--- START ---

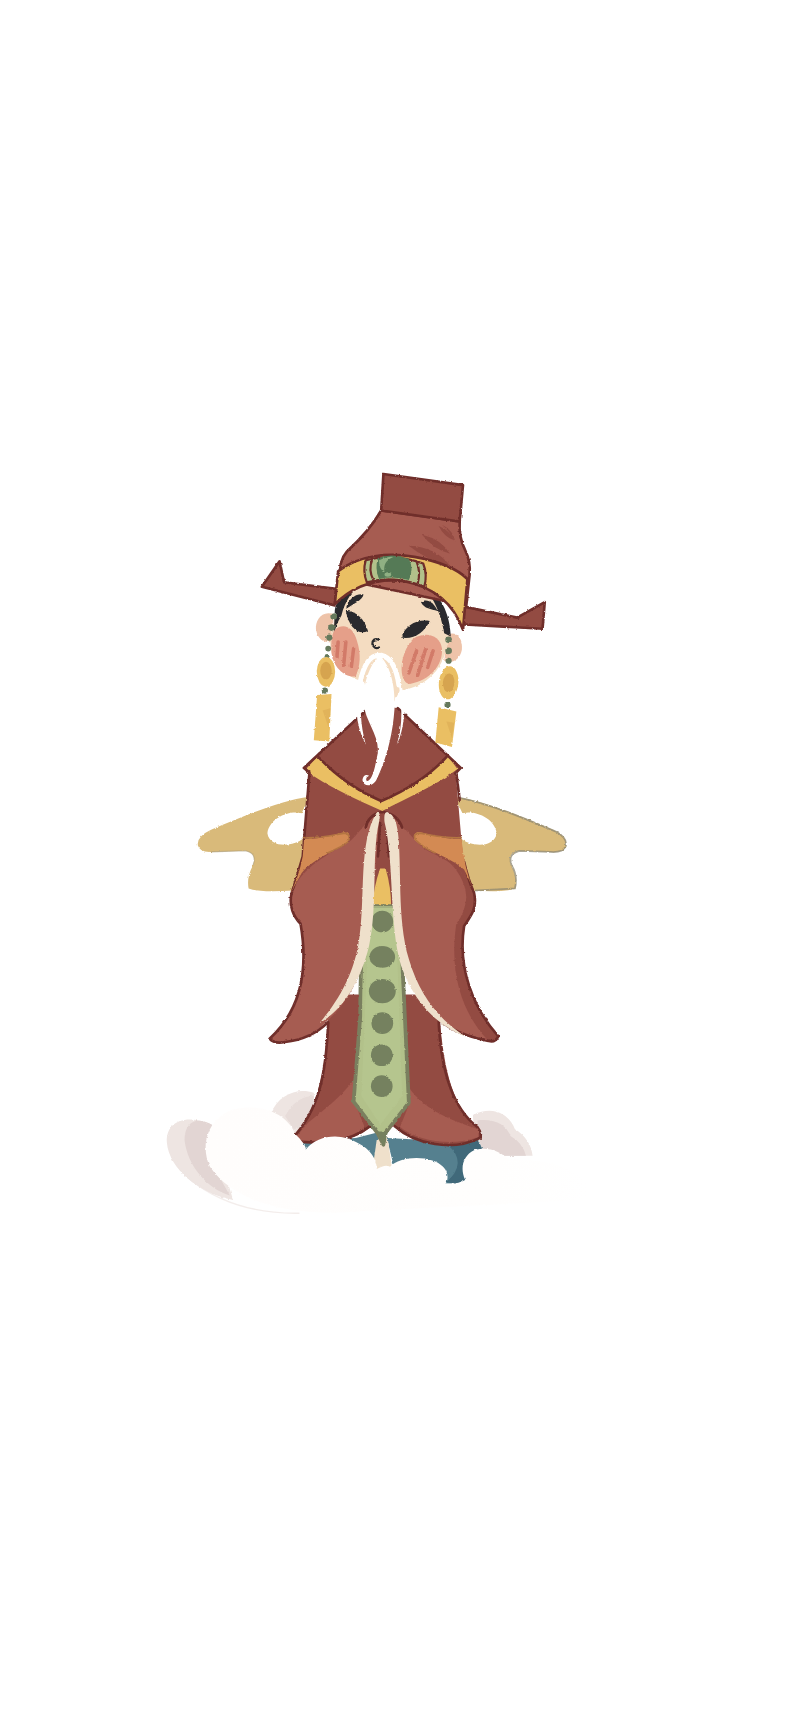
<!DOCTYPE html>
<html lang="en">
<head>
<meta charset="utf-8">
<title>Mandarin on a Cloud</title>
<style>
:root{
  --paper:#ffffff;--cloud:#fffefd;--mist:#eee5e2;--mist-deep:#e2d5d3;
  --robe:#a65b51;--robe-dark:#934b42;--outline:#6f2f2b;
  --gold:#eabf63;--gold-deep:#d6a44f;--sash:#d9ba7a;--sash-on-robe:#d38a52;
  --jade:#b2c18a;--jade-dark:#74815f;--jade-line:#7a7f5e;--gem:#557a56;--gem-light:#8fb083;
  --skin:#f4dcc1;--ear:#eec3a9;--blush:#e59f89;--blush-line:#d27a68;
  --ink:#2b2b2d;--cream:#efe0cb;--teal:#54808f;--teal-dark:#41697a;
}
*{box-sizing:border-box}
html,body{margin:0;padding:0;background:var(--paper);overflow:hidden}
.artboard{width:800px;height:1732px;background:var(--paper);overflow:hidden}
.artboard svg{display:block;width:800px;height:1732px}
.line{stroke:var(--outline);stroke-width:2.4;stroke-linejoin:round;stroke-linecap:round}
.no-fill{fill:none}
.robe{fill:var(--robe)}
.robe-dark{fill:var(--robe-dark)}
.gold{fill:var(--gold)}
.gold-deep{fill:var(--gold-deep)}
.sash{fill:var(--sash)}
.sash-fold{fill:var(--sash-on-robe)}
.white{fill:var(--paper)}
.cloud{fill:var(--cloud)}
.mist{fill:var(--mist)}
.mist-deep{fill:var(--mist-deep)}
.skin{fill:var(--skin)}
.ear{fill:var(--ear)}
.blush{fill:var(--blush)}
.blush-line{fill:none;stroke:var(--blush-line);stroke-width:3.2;stroke-linecap:round}
.ink{fill:var(--ink)}
.bead{fill:#66795c}
.cream{fill:var(--cream)}
.teal{fill:var(--teal)}
.teal-dark{fill:var(--teal-dark)}
.jade{fill:var(--jade)}
.jade-dark{fill:var(--jade-dark)}
</style>
</head>
<body>
<main class="artboard">
<svg viewBox="0 0 724 1567.5" role="img" aria-label="Mandarin in a red robe and winged hat, with a long white beard, standing on a cloud">
  <defs>
    <filter id="chalk-edge" x="-5%" y="-5%" width="110%" height="110%">
      <feTurbulence type="fractalNoise" baseFrequency="0.35" numOctaves="2" seed="4" result="grain"/>
      <feDisplacementMap in="SourceGraphic" in2="grain" scale="2.2" xChannelSelector="R" yChannelSelector="G"/>
    </filter>
    <linearGradient id="cloud-fade" x1="0" x2="1">
      <stop offset="0" stop-color="#fffdfc"/><stop offset=".75" stop-color="#fffefd"/><stop offset="1" stop-color="#ffffff"/>
    </linearGradient>
    <circle id="jade-stud" r="9.8"/>
    <clipPath id="body-clip">
      <path d="M280 697L274 775Q270 795 263 808L263 860H430L429 808Q420 785 418 762L413 697Z"/>
    </clipPath>
    <path id="sash-shape" fill-rule="evenodd" d="M280 721C255 724 222 738 191 751Q178 757 179 765Q181 772 192 771L222 770Q233 772 229 783Q223 794 225 804Q234 808 265 806Q270 792 274 783C290 775 311 770 317 758Q317 753 312 754C298 759 285 759 274 759C266 766 244 768 242 754C244 740 262 733 273 736Z"/>
  </defs>

  <g id="cloud-back" filter="url(#chalk-edge)">
    <path class="mist" d="M245 1008C252 990 270 984 284 989L285 1020L262 1030Z"/>
    <path class="mist-deep" d="M258 1010Q268 992 284 992L280 1018L266 1022Z" opacity=".6"/>
    <path class="mist" d="M190 1017C166 1008 150 1016 151 1034C153 1058 180 1080 211 1086L200 1050Z"/>
    <path class="mist-deep" d="M192 1018C178 1010 167 1015 167 1032C170 1056 188 1076 208 1082L190 1050Z"/>
    <path class="mist" d="M428 1009C446 1000 461 1008 466 1022C475 1027 481 1036 482 1046L430 1046Z"/>
    <path class="mist-deep" d="M432 1014C448 1012 458 1018 462 1028Q473 1034 476 1046L436 1046Z"/>
  </g>

  <g id="sash-wings" filter="url(#chalk-edge)">
    <use href="#sash-shape" class="sash"/>
    <use href="#sash-shape" class="sash" transform="translate(691.5 0) scale(-1 1)"/>
    <path d="M416 722C446 728 480 743 504 753Q514 759 512 766Q509 772 498 771L470 770Q459 773 463 783Q469 793 466 804L428 806" fill="none" stroke="#8e8770" stroke-width="1.6" opacity=".75"/>
    <path d="M191 771L222 770Q233 772 229 783" fill="none" stroke="#a69a78" stroke-width="1" opacity=".6"/>
  </g>

  <g id="trousers" filter="url(#chalk-edge)">
    <path class="teal" d="M264 1033L322 1030L345 1024L340 1062L290 1062Z"/>
    <path class="teal" d="M350 1030L372 1031L432 1030L442 1052L430 1072L360 1070Z"/>
    <path class="teal-dark" d="M405 1036L432 1031L441 1050L420 1072L404 1070Q424 1052 405 1036Z"/>
    <path class="cream" d="M341 1031L351 1031L356 1066L336 1066Z"/>
  </g>

  <g id="under-robe" filter="url(#chalk-edge)">
    <path class="robe-dark" d="M297 900C297 960 290 1004 263 1032C284 1036 316 1035 333 1022L346 1012L360 1021C376 1036 410 1042 434 1030Q437 1027 432 1020C410 1003 399 965 397 900Z"/>
    <path class="robe" d="M322 975C309 993 290 1007 279 1016L266 1031C287 1034 316 1033 330 1020L322 1000ZM370 984C385 1006 412 1015 433 1022L433 1029C410 1038 378 1033 362 1020L370 1000Z"/>
    <path class="line no-fill" d="M297 926C295 970 290 1004 263 1032C284 1036 316 1035 335 1019M357 1019C376 1036 410 1042 434 1030Q437 1027 432 1020C410 1003 399 970 397 924"/>
  </g>

  <g id="outer-robe" filter="url(#chalk-edge)">
    <path class="robe-dark" d="M281 695L274 775Q268 796 264 806L290 830L330 850H362L410 830L429 806Q419 785 418 765L412 695L346 726Z"/>
    <path class="robe" d="M344 735C327 745 324 759 308 767C287 778 271 790 264 808C261 820 266 830 272 836C281 888 266 920 244 940Q248 945 258 943C276 941 289 933 297 923C324 899 335 862 338 820Z"/>
    <path class="robe" d="M349 735C366 744 374 764 391 772C411 781 423 792 429 808C432 821 427 828 420 838C414 876 428 912 451 938Q448 944 442 942C422 938 403 931 393 914C371 888 361 855 355 820Z"/>
    <path class="robe-dark" d="M402 776Q421 792 422 812Q421 826 413 836C406 882 419 918 442 942Q449 943 451 938C428 912 414 876 420 838Q432 824 429 808Q423 791 402 776Z"/>
    <path class="robe-dark" d="M346 735L341 772L337 824H357L353 772Z"/>
    <path class="gold" d="M344 786L349 786Q354 803 354 821H337Q338 803 344 786Z"/>
    <path class="line no-fill" d="M280 700L274 775Q268 796 264 808C261 820 266 830 272 836C281 888 266 920 244 940Q248 945 258 943C276 941 289 933 297 925"/>
    <path class="line no-fill" d="M413 700L416 724M420 780Q424 797 429 808C432 821 427 828 420 838C414 876 428 912 451 938Q448 944 442 942C422 938 408 932 399 924"/>
    <path class="line no-fill" d="M345 735Q333 738 331 749M347 735Q360 737 364 749M344 745L342 775M350 745L352 775" stroke-width="1.5"/>
  </g>

  <g id="sash-over-robe" filter="url(#chalk-edge)">
    <g clip-path="url(#body-clip)">
      <path class="sash-fold" d="M266 759H274C288 760 300 756 312 753Q318 754 316 761C306 770 286 775 273 790L263 808Z"/>
      <path class="sash-fold" d="M426 759H418C404 760 392 756 380 753Q373 753 375 760C385 770 407 775 420 787L430 808Z"/>
    </g>
    <path d="M274 758C288 759 300 756 312 754Q318 755 315 762C309 767 303 769 296 772M418 758C404 759 392 756 380 754Q373 754 376 760Q384 768 394 772" fill="none" stroke="#b37443" stroke-width="1.4"/>
  </g>

  <g id="jade-apron" filter="url(#chalk-edge)">
    <path class="jade" stroke="var(--jade-line)" stroke-width="3.4" stroke-linejoin="round" d="M331 820H360Q364 860 365 890L370 998L349 1025L347 1036L342 1026L320 997L326 920Q326 860 331 820Z"/>
    <path d="M338 820L333 850L327 992L344 1018L364 992L359 850L355 820Z" fill="#b7c690" opacity=".7"/>
    <path class="jade-dark" d="M341 1024L351 1024L347 1038Z"/>
    <g class="jade-dark">
      <use href="#jade-stud" x="346" y="834"/>
      <use href="#jade-stud" x="346" y="866" transform="translate(346 866) scale(1.18 1) translate(-346 -866)"/>
      <use href="#jade-stud" x="346" y="897" transform="translate(346 897) scale(1.24 1.12) translate(-346 -897)"/>
      <use href="#jade-stud" x="346" y="926"/>
      <use href="#jade-stud" x="345.500" y="955"/>
      <use href="#jade-stud" x="345.500" y="983"/>
    </g>
  </g>

  <g id="lapel-trim" filter="url(#chalk-edge)">
    <path class="cream" d="M341 735Q345 734 343 744C336 775 342 820 334 856C326 890 309 915 289 926C307 905 321 880 325 850C331 812 324 762 341 735Z"/>
    <path class="cream" d="M351 735Q358 738 360 752C364 785 359 830 370 868C380 902 397 922 421 938C396 928 375 908 363 874C352 838 357 782 348 744Q347 734 351 735Z"/>
  </g>

  <g id="collar" filter="url(#chalk-edge)">
    <path class="robe-dark" d="M275 695L331 643Q345 637 360 641L417 695L412 699L346 730L279 699Z"/>
    <path class="gold" d="M276 697L288 684C304 702 324 716 345 725C366 716 389 702 405 684L414 696C395 711 368 722 346 734C322 723 297 712 276 697Z"/>
    <path class="line no-fill" d="M331 643L275 695L280 699M288 685C304 702 324 716 345 725C366 716 389 702 405 684M360 641L417 695L412 700"/>
  </g>

  <g id="head" filter="url(#chalk-edge)">
    <path class="ear" d="M302 556C291 552 285 562 286 570C288 580 294 582 301 581ZM405 574C414 571 419 578 418 588C416 598 408 601 402 598Z"/>
    <path class="skin" d="M304 555C308 530 330 518 357 520C385 522 402 548 406 575C404 605 386 622 362 625L354 640L332 632L330 617C309 612 297 596 299 578Z"/>
    <path class="ink" d="M303 552C306 538 318 528 330 525C318 535 312 545 309 557Q303 567 302 576ZM383 530C399 538 407 555 408 576L402 573C399 556 393 542 383 530Z"/>
    <g id="cheeks">
      <path class="blush" d="M303 570C311 563 320 568 323 580C327 592 326 603 322 612C313 614 301 604 300 590Q299 576 303 570Z"/>
      <path class="blush" d="M374 578C386 571 398 575 400 587C401 602 389 616 371 619C360 618 361 591 374 578Z"/>
      <path class="blush-line" d="M306 581L305 594M313 581L311 602M320 587L318 603M377 589L370 609M385 588L378 611M392 589L387 604"/>
    </g>
    <g id="eyes-and-brows" class="ink">
      <path d="M313 553C321 552 330 560 333 571C325 575 316 569 313 553Z"/>
      <path d="M363 577C367 566 377 560 389 562C384 572 375 579 363 577Z"/>
      <path d="M313 551C315 543 321 537 329 538C328 543 321 546 313 551Z"/>
      <path d="M381 545C386 541 393 545 396 553C390 551 384 551 381 545Z"/>
    </g>
    <path d="M343 579Q337 577 337 583Q339 588 343 586" fill="none" stroke="var(--ink)" stroke-width="2" stroke-linecap="round"/>
  </g>

  <g id="beard" filter="url(#chalk-edge)">
    <path d="M343 593C334 593 329 603 326 617M345 593C354 595 359 606 361 620" fill="none" stroke="#ffffff" stroke-width="4.500" stroke-linecap="round"/>
    <path class="white" d="M343 593C334 603 328 620 329 637C331 655 346 668 341 686C339 696 337 706 332 707Q330 704 334 702Q329 700 328 706C329 713 338 712 341 705C348 690 355 670 357 642C358 620 353 601 343 593Z"/>
    <path class="white" d="M327 612C320 632 321 655 331 674C326 655 325 637 329 620ZM360 614C364 637 365 656 359 674C368 656 367 632 362 614Z"/>
  </g>

  <g id="hat" filter="url(#chalk-edge)">
    <path class="robe-dark line" d="M237 531L253 508L257 527L304 533L303 548ZM420 549L468 559L493 545L491 569L417 565Z"/>
    <path class="robe line" d="M345 462L416 472Q415 486 421 498Q426 508 425 520L422 548L308 524Q306 508 314 499Q334 481 345 462Z"/>
    <path class="robe-dark" d="M400 475Q410 480 412 490Q406 480 400 475ZM397 476Q407 480 411 489Q402 486 397 476ZM382 484Q399 488 407 501Q392 497 382 484ZM370 494Q395 495 408 513Q386 507 370 494Z"/>
    <path class="robe-dark line" d="M347 429L419 439L416 472L345 462Z"/>
    <path class="gold line" d="M306 517C325 502 352 500 375 504C397 508 413 514 423 524L419 570C410 545 391 531 366 526C342 523 320 530 303 547Z" stroke-width="1.800"/>
    <path d="M331 507Q356 500 383 510Q387 520 384 531Q358 520 332 527Q328 517 331 507Z" fill="var(--jade)" stroke="var(--outline)" stroke-width="2"/>
    <path d="M337 506Q333 516 338 525M377 508Q381 518 378 528" fill="none" stroke="var(--outline)" stroke-width="2"/>
    <path d="M342 505Q356 500 370 506Q375 515 370 525Q356 521 343 524Q339 514 342 505Z" fill="var(--gem)"/>
    <path d="M343 507Q352 503 356 504Q346 508 348 518Q343 515 343 507Z" fill="var(--gem-light)"/>
    <ellipse cx="351" cy="520" rx="3" ry="2" fill="var(--gem-light)"/>
  </g>

  <g id="earrings" filter="url(#chalk-edge)">
    <g class="bead">
      <circle cx="302" cy="558" r="3"/><circle cx="300" cy="568" r="3"/><circle cx="298" cy="577" r="2.800"/><circle cx="297" cy="587" r="2.600"/><circle cx="296" cy="594" r="2.200"/><circle cx="294" cy="625" r="2.800"/>
      <circle cx="406" cy="579" r="3"/><circle cx="406" cy="589" r="3"/><circle cx="406" cy="598" r="2.800"/><circle cx="405" cy="638" r="2.800"/>
    </g>
    <ellipse class="gold" cx="295" cy="608" rx="8.300" ry="13.500"/>
    <ellipse class="gold-deep" cx="295" cy="607" rx="5.200" ry="8"/>
    <path class="gold" d="M287 629L300 628L298 671L284 670Z"/>
    <path class="gold-deep" d="M292 643L299 641L298 660Z" opacity=".45"/>
    <ellipse class="gold" cx="406" cy="618" rx="8.800" ry="15" transform="rotate(6 406 618)"/>
    <ellipse class="gold-deep" cx="406" cy="618" rx="5.200" ry="8.500" transform="rotate(6 406 618)"/>
    <path class="gold" d="M397 640L413 644L409 676L394 672Z"/>
    <path class="gold-deep" d="M404 653L411 654L409 668Z" opacity=".45"/>
  </g>

  <g id="cloud-front">
    <path fill="url(#cloud-fade)" filter="url(#chalk-edge)" d="M190 1056C180 1035 190 1010 212 1004C236 998 260 1008 267 1026C273 1032 276 1036 277 1040C287 1027 309 1025 323 1034C336 1040 341 1050 341 1058C346 1055 350 1054 353 1056C362 1046 390 1045 401 1056C407 1062 405 1070 403 1071Q414 1072 421 1068C416 1057 419 1046 429 1041C440 1037 454 1042 461 1050C484 1048 512 1054 524 1064C540 1072 538 1087 510 1087L330 1096C270 1102 214 1091 190 1056Z"/>
    <path d="M157 1047C172 1078 218 1099 271 1098" fill="none" stroke="var(--mist)" stroke-width="1.200" opacity=".7"/>
    <path class="teal-dark" d="M403 1069L421 1067L412 1071Z"/>
  </g>
</svg>
</main>
</body>
</html>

--- END ---

--- TASK REQUIREMENTS ---
Looking at the entries above, can you reproduce exactly the lines from the one that holds "553C321 552 330" through the one that holds "593C334 603 328", and only those?

--- ANSWER SECTION ---
      <path d="M313 553C321 552 330 560 333 571C325 575 316 569 313 553Z"/>
      <path d="M363 577C367 566 377 560 389 562C384 572 375 579 363 577Z"/>
      <path d="M313 551C315 543 321 537 329 538C328 543 321 546 313 551Z"/>
      <path d="M381 545C386 541 393 545 396 553C390 551 384 551 381 545Z"/>
    </g>
    <path d="M343 579Q337 577 337 583Q339 588 343 586" fill="none" stroke="var(--ink)" stroke-width="2" stroke-linecap="round"/>
  </g>

  <g id="beard" filter="url(#chalk-edge)">
    <path d="M343 593C334 593 329 603 326 617M345 593C354 595 359 606 361 620" fill="none" stroke="#ffffff" stroke-width="4.500" stroke-linecap="round"/>
    <path class="white" d="M343 593C334 603 328 620 329 637C331 655 346 668 341 686C339 696 337 706 332 707Q330 704 334 702Q329 700 328 706C329 713 338 712 341 705C348 690 355 670 357 642C358 620 353 601 343 593Z"/>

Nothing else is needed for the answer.